■ What to do
Search the entries for the word "body" and pull out each line that has it.

● ● ●

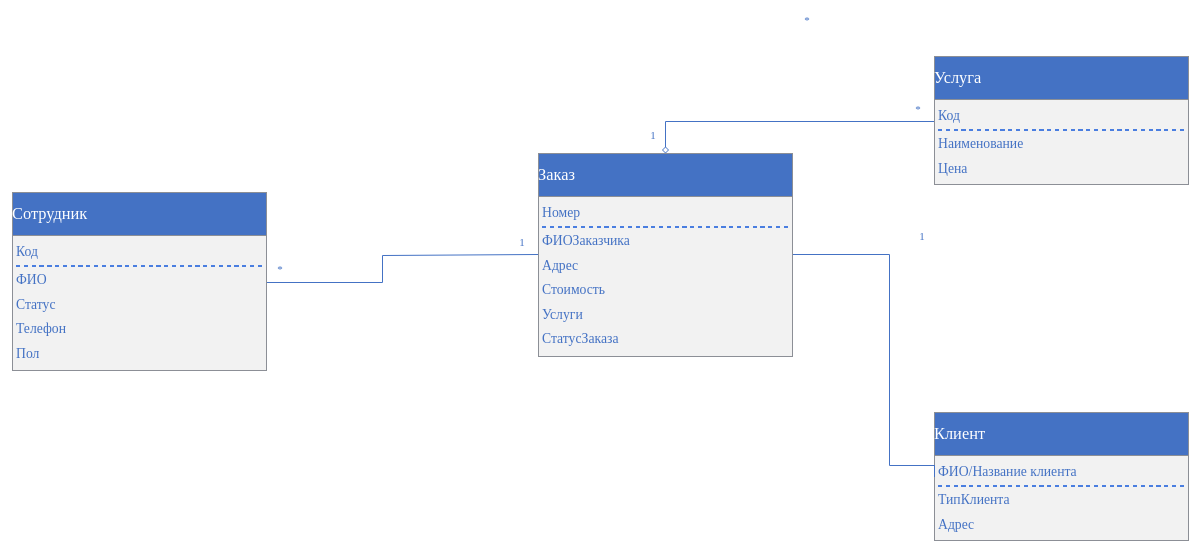
<!DOCTYPE html>
<html lang="ru">
<head>
<meta charset="utf-8">
<title>Диаграмма классов: Заказ</title>
<style>
:root {
  --header: #4472c4;
  --ink: #4472c4;
  --dash: #4a7ee0;
  --body: #f2f2f2;
  --border: #8c8f96;
  --paper: #ffffff;
}
* { box-sizing: border-box; margin: 0; padding: 0; }
body { width: 1200px; height: 553px; overflow: hidden; background: var(--paper); }
.diagram {
  position: relative;
  width: 1200px;
  height: 553px;
  overflow: hidden;
  color: var(--ink);
  font-family: "Liberation Serif", "Times New Roman", serif;
}
.connectors { position: absolute; left: 0; top: 0; }
.connectors polyline { fill: none; stroke: var(--ink); stroke-width: 1; }
.connectors polygon { fill: var(--paper); stroke: var(--ink); stroke-width: 1; }
.entity {
  position: absolute;
  display: flex;
  flex-direction: column;
  width: 255px;
  background: var(--body);
  border: 1px solid var(--border);
}
.entity h2 {
  flex: none;
  height: 43px;
  line-height: 41px;
  background: var(--header);
  border-bottom: 1px solid var(--border);
  color: var(--paper);
  font-size: 16.4px;
  font-weight: 400;
  text-indent: -1px;
}
.key {
  flex: none;
  height: 31px;
  margin: 0 3px;
  padding-top: 2px;
  line-height: 27px;
  font-size: 13.7px;
  background: repeating-linear-gradient(90deg, var(--dash) 0 4.3px, transparent 4.3px 7.8px) 0 100% / 100% 2px no-repeat;
}
.attributes { list-style: none; padding: 1px 3px 0; font-size: 13.7px; }
.attributes li { height: 24.6px; line-height: 24.6px; white-space: nowrap; }
.service { left: 934px; top: 56px; height: 129px; }
.order { left: 538px; top: 153px; height: 204px; }
.employee { left: 12px; top: 192px; height: 179px; }
.client { left: 934px; top: 412px; height: 129px; }
.multiplicity {
  position: absolute;
  width: 12px;
  height: 12px;
  line-height: 12px;
  font-size: 11px;
  text-align: center;
}
</style>
</head>
<body>
<main class="diagram">
  <svg class="connectors" width="1200" height="553" viewBox="0 0 1200 553" aria-hidden="true">
    <polyline points="266,282.5 382.5,282.5 382.5,255.5 538,254.5"/>
    <polyline points="665.5,147 665.5,121.5 934,121.5"/>
    <polygon points="665.5,147 668.5,150 665.5,153 662.5,150"/>
    <polyline points="792,254.5 889.5,254.5 889.5,465.5 934.5,465.5"/>
  </svg>

  <section class="entity employee">
    <h2>Сотрудник</h2>
    <p class="key">Код</p>
    <ul class="attributes">
      <li>ФИО</li>
      <li>Статус</li>
      <li>Телефон</li>
      <li>Пол</li>
    </ul>
  </section>

  <section class="entity order">
    <h2>Заказ</h2>
    <p class="key">Номер</p>
    <ul class="attributes">
      <li>ФИОЗаказчика</li>
      <li>Адрес</li>
      <li>Стоимость</li>
      <li>Услуги</li>
      <li>СтатусЗаказа</li>
    </ul>
  </section>

  <section class="entity service">
    <h2>Услуга</h2>
    <p class="key">Код</p>
    <ul class="attributes">
      <li>Наименование</li>
      <li>Цена</li>
    </ul>
  </section>

  <section class="entity client">
    <h2>Клиент</h2>
    <p class="key">ФИО/Название клиента</p>
    <ul class="attributes">
      <li>ТипКлиента</li>
      <li>Адрес</li>
    </ul>
  </section>

  <svg class="connectors" width="1200" height="553" viewBox="0 0 1200 553" aria-hidden="true">
    <polyline points="934.5,465 934.5,477"/>
  </svg>

  <span class="multiplicity" style="left:801px;top:14px">*</span>
  <span class="multiplicity" style="left:912px;top:103px">*</span>
  <span class="multiplicity" style="left:647px;top:129px">1</span>
  <span class="multiplicity" style="left:516px;top:236px">1</span>
  <span class="multiplicity" style="left:274px;top:263px">*</span>
  <span class="multiplicity" style="left:916px;top:230px">1</span>
</main>
</body>
</html>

● ● ●

■ Written answer
  --body: #f2f2f2;
body { width: 1200px; height: 553px; overflow: hidden; background: var(--paper); }
  background: var(--body);
<body>
</body>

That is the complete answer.